Monday subsequently pleaded guilty to attempted second-degree murder. But in February 2014 he again was employed by Hay House despite being a convicted felon, this time as a case officer eventually rising to the rank of facility manager.
In January 2019, Monday was indicted on five counts of theft of $1,000 or less from incidents in February and March of 2018 when Monday and an offender at Hay House allegedly took items from a Kingsport store. Yet, Hay House continued to pay Monday after he was arrested in April 2018 and until he was terminated for “lack of work” due to “budget cuts,” which allowed him to file for unemployment. Investigators say there’s more than $7,100 in questionable payments to Monday.
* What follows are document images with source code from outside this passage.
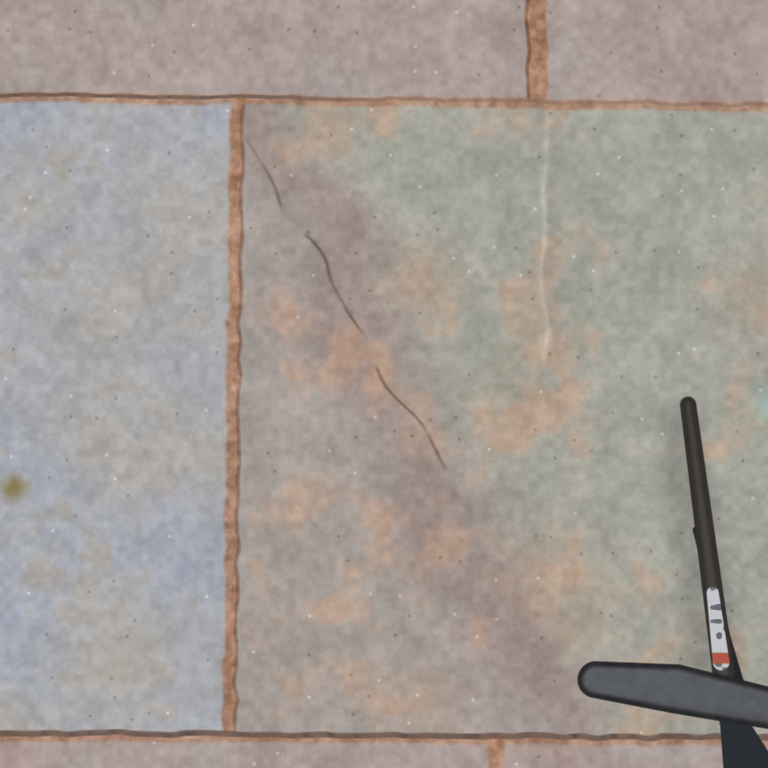
Give the GLSL for this texture, as a three.js fragment shader.

```glsl
// Weathered stone paving with sandy joints, and a dark stand leg at the lower right.
varying vec2 vUv;

float hash(vec2 p) {
  vec3 q = fract(vec3(p.xyx) * 0.1031);
  q += dot(q, q.yzx + 33.33);
  return fract((q.x + q.y) * q.z);
}

float noise(vec2 p) {
  vec2 i = floor(p), f = fract(p);
  f = f * f * (3.0 - 2.0 * f);
  return mix(mix(hash(i), hash(i + vec2(1.0, 0.0)), f.x),
             mix(hash(i + vec2(0.0, 1.0)), hash(i + 1.0), f.x), f.y);
}

float fbm(vec2 p) {
  float sum = 0.0, amp = 0.5;
  for (int i = 0; i < 5; i++) {
    sum += amp * noise(p);
    p = mat2(1.6, 1.2, -1.2, 1.6) * p + 7.3;
    amp *= 0.5;
  }
  return sum;
}

// Capsule whose radius runs from ra to rb
float taper(vec2 p, vec2 a, vec2 b, float ra, float rb) {
  vec2 d = b - a;
  float h = clamp(dot(p - a, d) / dot(d, d), 0.0, 1.0);
  return length(p - a - d * h) - mix(ra, rb, h);
}

float fill(float d) { return 1.0 - smoothstep(-0.0015, 0.0015, d); }
float spot(vec2 p, vec2 c, float r) { return exp(-dot(p - c, p - c) / (r * r)); }

void main() {
  vec2 p = vUv;
  float broad = fbm(p * 7.0) - 0.48;
  float mottle = fbm(p * 24.0 + 31.0) - 0.48;
  float grain = fbm(p * 95.0 + 5.0) - 0.48;
  float wobble = (noise(p * 45.0) - 0.5) * 0.005;

  // Joint positions, slightly askew
  float topY = 0.877 - 0.013 * p.x;
  float lowY = 0.047 - 0.008 * p.x;
  float sideX = 0.298 + 0.011 * p.y;
  float inRow = fill(p.y - topY) * fill(lowY - p.y);

  // Large slab: grey-green stone with a mauve diagonal band
  float across = p.x - 0.33 - (0.86 - p.y) * 0.5 + broad * 0.16 + mottle * 0.04;
  vec3 slab = mix(vec3(0.645, 0.615, 0.595), vec3(0.64, 0.64, 0.605), smoothstep(-0.04, 0.09, across));
  float band = exp(-across * across / 0.0045);
  slab = mix(slab, vec3(0.605, 0.535, 0.52), band * 0.75);
  float rust = spot(p, vec2(0.68, 0.48), 0.05) + spot(p, vec2(0.55, 0.63), 0.05)
             + spot(p, vec2(0.46, 0.53), 0.035) + spot(p, vec2(0.56, 0.09), 0.05)
             + spot(p, vec2(0.99, 0.61), 0.05) + spot(p, vec2(0.72, 0.23), 0.08);
  rust = rust * 0.55 + smoothstep(0.06, 0.3, broad + mottle * 0.5) * 0.5;
  slab = mix(slab, vec3(0.73, 0.59, 0.49), clamp(rust * (0.7 + mottle * 2.0), 0.0, 0.65));
  slab = mix(slab, vec3(0.55, 0.69, 0.67), 0.7 * spot(p, vec2(1.0, 0.47), 0.025));

  // Pale vein and dark broken crack
  float veinX = p.x - 0.708 - 0.012 * (noise(p.yy * 14.0) - 0.5);
  float veinY = smoothstep(0.49, 0.58, p.y) * smoothstep(0.86, 0.82, p.y);
  slab += 0.09 * veinY * exp(-veinX * veinX / 0.00002) * (0.6 + mottle * 2.0);
  slab -= 0.025 * veinY * smoothstep(0.0, 0.004, veinX) * smoothstep(0.03, 0.004, veinX);
  float crack = p.x - 0.32 - (0.82 - p.y) * 0.59 - 0.025 * (noise(p.yy * 18.0 + 4.0) - 0.5);
  float crackMask = smoothstep(0.33, 0.42, p.y) * smoothstep(0.83, 0.79, p.y) * smoothstep(0.3, 0.65, noise(p.yy * 24.0));
  slab -= 0.17 * crackMask * exp(-crack * crack / 0.000007);

  // Blue-grey slab on the left, pinkish courses above and below
  vec3 leftSlab = vec3(0.665, 0.665, 0.675) + broad * vec3(-0.06, 0.0, 0.12);
  leftSlab = mix(leftSlab, vec3(0.62, 0.59, 0.55), smoothstep(0.06, 0.25, mottle) * 0.6);
  vec3 course = vec3(0.66, 0.60, 0.58) + broad * vec3(0.0, 0.06, 0.08);
  vec3 color = mix(course, mix(leftSlab, slab, smoothstep(-0.004, 0.004, p.x - sideX)), inRow);
  color += mottle * 0.11 + grain * 0.13;

  // Pits and light grit, scattered on a jittered grid
  vec2 cell = floor(p * 38.0);
  vec2 jitter = vec2(hash(cell + 3.0), hash(cell + 17.0)) * 0.6 + 0.2;
  float chip = smoothstep(0.13, 0.03, length(fract(p * 38.0) - jitter));
  float kind = hash(cell + 41.0);
  color += chip * (0.12 * step(0.94, kind) - 0.10 * step(kind, 0.10));
  color = mix(color, vec3(0.50, 0.43, 0.22), 0.8 * spot(p + mottle * 0.03, vec2(0.017, 0.364), 0.015));

  // Sandy upright joints
  vec3 sand = vec3(0.66, 0.49, 0.39) + grain * 0.35 + mottle * 0.15;
  float upright = inRow * smoothstep(0.012, 0.005, abs(p.x - sideX + wobble));
  float upperX = abs(p.x - 0.699 + wobble);
  upright = max(upright, fill(topY - p.y) * smoothstep(0.016, 0.010, upperX));
  upright = max(upright, fill(p.y - lowY) * smoothstep(0.014, 0.006, abs(p.x - 0.647 + wobble)));
  color = mix(color, sand, upright * 0.85);
  color -= 0.12 * fill(topY - p.y) * smoothstep(0.004, 0.001, abs(p.x - 0.687 + wobble));
  color -= 0.10 * inRow * smoothstep(0.004, 0.001, abs(p.x - sideX - 0.008 + wobble));

  // Level joints: sandy edge with a dark gap
  float topGap = p.y - topY + wobble;
  float lowGap = p.y - lowY + wobble;
  float level = min(abs(topGap + 0.003), abs(lowGap + 0.004));
  color = mix(color, sand, 0.75 * smoothstep(0.010, 0.003, level));
  float gap = max(smoothstep(0.004, 0.001, abs(topGap)) * mix(0.8, 0.25, smoothstep(0.2, 0.6, p.x)),
                  smoothstep(0.0055, 0.002, abs(lowGap)) * 0.85);
  color = mix(color, vec3(0.34, 0.29, 0.27), gap * (0.8 + grain));

  // Stand: soft shadow, rod, thin brace and pale tag
  color *= 1.0 - 0.12 * smoothstep(0.035, 0.0, taper(p, vec2(0.885, 0.44), vec2(0.94, 0.10), 0.01, 0.02));
  float rod = taper(p, vec2(0.896, 0.473), vec2(0.942, 0.125), 0.0105, 0.0145);
  float brace = taper(p, vec2(0.906, 0.31), vec2(0.962, 0.11), 0.004, 0.007);
  color = mix(color, vec3(0.15, 0.15, 0.16), fill(brace));
  color = mix(color, vec3(0.20, 0.19, 0.18) + 0.08 * smoothstep(-0.004, -0.012, rod), fill(rod));
  float tag = taper(p, vec2(0.928, 0.228), vec2(0.939, 0.138), 0.008, 0.011);
  vec3 tagColor = mix(vec3(0.76, 0.77, 0.79), vec3(0.40, 0.41, 0.44), smoothstep(0.5, 0.7, noise(p * 110.0)));
  tagColor = mix(tagColor, vec3(0.68, 0.35, 0.28), smoothstep(0.009, 0.005, abs(p.y - 0.143)));
  color = mix(color, tagColor, fill(tag));

  // Curved foot with a lighter top face, and the hub below
  float hub = taper(p, vec2(0.955, 0.06), vec2(0.975, 0.0), 0.018, 0.034);
  color = mix(color, vec3(0.17, 0.18, 0.20), fill(hub));
  float foot = min(taper(p, vec2(0.776, 0.115), vec2(0.88, 0.103), 0.024, 0.032),
                   taper(p, vec2(0.88, 0.103), vec2(1.05, 0.068), 0.032, 0.025));
  vec3 footColor = mix(vec3(0.16, 0.16, 0.17), vec3(0.35, 0.36, 0.38), smoothstep(-0.003, -0.011, foot) * smoothstep(0.05, 0.10, p.y + (p.x - 0.8) * 0.12));
  color = mix(color, footColor + grain * 0.06, fill(foot));

  gl_FragColor = vec4(clamp(color, 0.0, 1.0), 1.0);
}
```
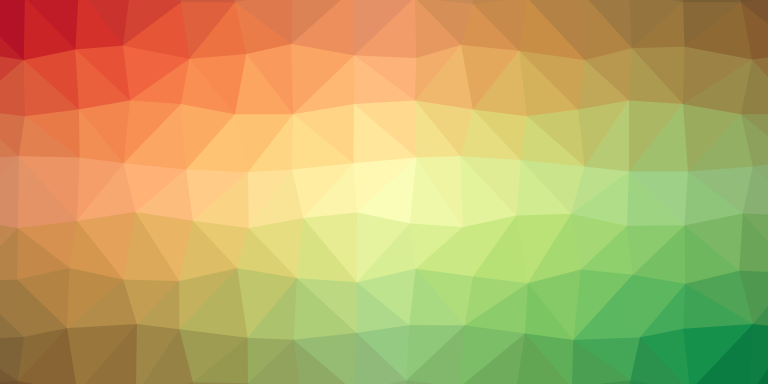
Reproduce this background procedurally as a WebGL 2 fragment shader.

```glsl
#version 300 es
precision highp float;
// Low-poly background: a wavy triangle mesh, flat shaded from red through pale yellow to green.
uniform vec2 u_resolution;
out vec4 fragColor;

const float CELLS_PER_HEIGHT = 6.857;
const vec2 GRID_ORIGIN = vec2(0.32, -0.07);
const vec2 JITTER = vec2(0.125, 0.145);

// Sideways and vertical wave of each mesh row: (degrees per column, crest column) twice.
const vec4 ROW_WAVES[8] = vec4[8](
  vec4( 45.0, 8.0,  80.0, 8.0),
  vec4(111.0, 0.3, 109.0, 0.0),
  vec4( 45.0, 0.0,  80.0, 0.0),
  vec4(118.0, 0.7,  48.0, 4.0),
  vec4( 25.7, 3.5,  95.0, 3.9),
  vec4( 33.0, 8.0, 116.0, 2.55),
  vec4(164.0, 13.0, 65.0, 4.7),
  vec4( 30.0, 3.0,  97.0, 5.3));

const vec3 RAMP[11] = vec3[11](
  vec3(0.647, 0.000, 0.149), vec3(0.843, 0.188, 0.153),
  vec3(0.957, 0.427, 0.263), vec3(0.992, 0.682, 0.380),
  vec3(0.996, 0.878, 0.545), vec3(1.000, 1.000, 0.749),
  vec3(0.851, 0.937, 0.545), vec3(0.651, 0.851, 0.416),
  vec3(0.400, 0.741, 0.388), vec3(0.102, 0.596, 0.314),
  vec3(0.000, 0.408, 0.216));

const mat3 RGB_TO_XYZ = mat3(0.4124, 0.2126, 0.0193,
                             0.3576, 0.7152, 0.1192,
                             0.1805, 0.0722, 0.9505);

vec3 rampColor(float t) {
  float s = clamp(t, 0.0, 1.0) * 10.0;
  int i = min(int(s), 9);
  return mix(RAMP[i], RAMP[i + 1], s - float(i));
}

// Cube roots of XYZ, in which averaging equals averaging in Lab.
vec3 toPerceptual(vec3 rgb) {
  return pow(RGB_TO_XYZ * pow(rgb, vec3(2.2)), vec3(1.0 / 3.0));
}

vec3 fromPerceptual(vec3 v) {
  return pow(max(inverse(RGB_TO_XYZ) * (v * v * v), 0.0), vec3(1.0 / 2.2));
}

// Even blend of the horizontal and vertical ramps.
vec3 fieldColor(vec2 uv) {
  vec3 across = toPerceptual(rampColor(uv.x));
  vec3 down = toPerceptual(rampColor(uv.y));
  return fromPerceptual(0.5 * (across + down));
}

vec2 meshVertex(vec2 cell) {
  vec4 wave = ROW_WAVES[int(clamp(cell.y, 0.0, 7.0))];
  return cell + JITTER * cos(radians(wave.xz) * (cell.x - wave.yw));
}

float cross2(vec2 a, vec2 b) {
  return a.x * b.y - a.y * b.x;
}

float edgeDistance(vec2 p, vec2 a, vec2 b) {
  return cross2(p - a, normalize(b - a));
}

// Adds a flat triangle, weighted by its smooth pixel coverage.
void addTriangle(inout vec4 sum, vec2 p, vec2 a, vec2 b, vec2 c, float pixel, float aspect) {
  float d = max(edgeDistance(p, a, b), max(edgeDistance(p, b, c), edgeDistance(p, c, a)));
  float coverage = clamp(0.5 - d / pixel, 0.0, 1.0);
  if (coverage > 0.0) {
    vec2 center = ((a + b + c) / 3.0 + GRID_ORIGIN) / CELLS_PER_HEIGHT;
    sum += coverage * vec4(fieldColor(center / vec2(aspect, 1.0)), 1.0);
  }
}

// Delaunay test: diagonal ac is right when the angles at b and d total under 180 degrees.
bool splitsAlongAC(vec2 a, vec2 b, vec2 c, vec2 d) {
  float sinB = abs(cross2(a - b, c - b));
  float sinD = abs(cross2(a - d, c - d));
  return sinB * dot(a - d, c - d) + sinD * dot(a - b, c - b) >= 0.0;
}

vec3 meshColor(vec2 p, float pixel, float aspect) {
  vec4 sum = vec4(0.0);
  for (int y = -1; y <= 1; y++) {
    for (int x = -1; x <= 1; x++) {
      vec2 cell = floor(p) + vec2(x, y);
      vec2 a = meshVertex(cell);
      vec2 b = meshVertex(cell + vec2(1.0, 0.0));
      vec2 c = meshVertex(cell + vec2(1.0, 1.0));
      vec2 d = meshVertex(cell + vec2(0.0, 1.0));
      bool alongAC = splitsAlongAC(a, b, c, d);
      addTriangle(sum, p, a, b, alongAC ? c : d, pixel, aspect);
      addTriangle(sum, p, alongAC ? a : b, c, d, pixel, aspect);
    }
  }
  return sum.rgb / max(sum.a, 0.0001);
}

void main() {
  // Mesh space runs downward from the top left, one unit per cell.
  vec2 p = vec2(gl_FragCoord.x, u_resolution.y - gl_FragCoord.y) / u_resolution.y;
  float aspect = u_resolution.x / u_resolution.y;
  float pixel = CELLS_PER_HEIGHT / u_resolution.y;
  fragColor = vec4(meshColor(p * CELLS_PER_HEIGHT - GRID_ORIGIN, pixel, aspect), 1.0);
}
```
Investigators also found that Hay House employed a registered sex offender as a cook. Neither annual TDOC grants, which mostly fund Hay House, or Hay House policy specifically stated that employees must pass a background check. However, investigators said it should be reasonably expected that the purpose of a background check would be to determine that people who supervise those with criminal records do not have criminal records of their own.
The report further lists two internal control and compliance deficiencies: that TDOC did not detect Hay House employed convicted felons and that TDOC did not detect an employee accrued and used leave in violation of Hay House policy.
Sullivan County District Attorney Barry Staubus said he intends to submit the matter to the grand jury to determine if there was any criminal activity or just administrative problems with the Hay House. All well and good.
But what a shame that an organization that was doing a tremendous service was brought down because board members apparently were not doing due diligence and neither was the state Department of Corrections. The function of Hay House has yet to be replaced.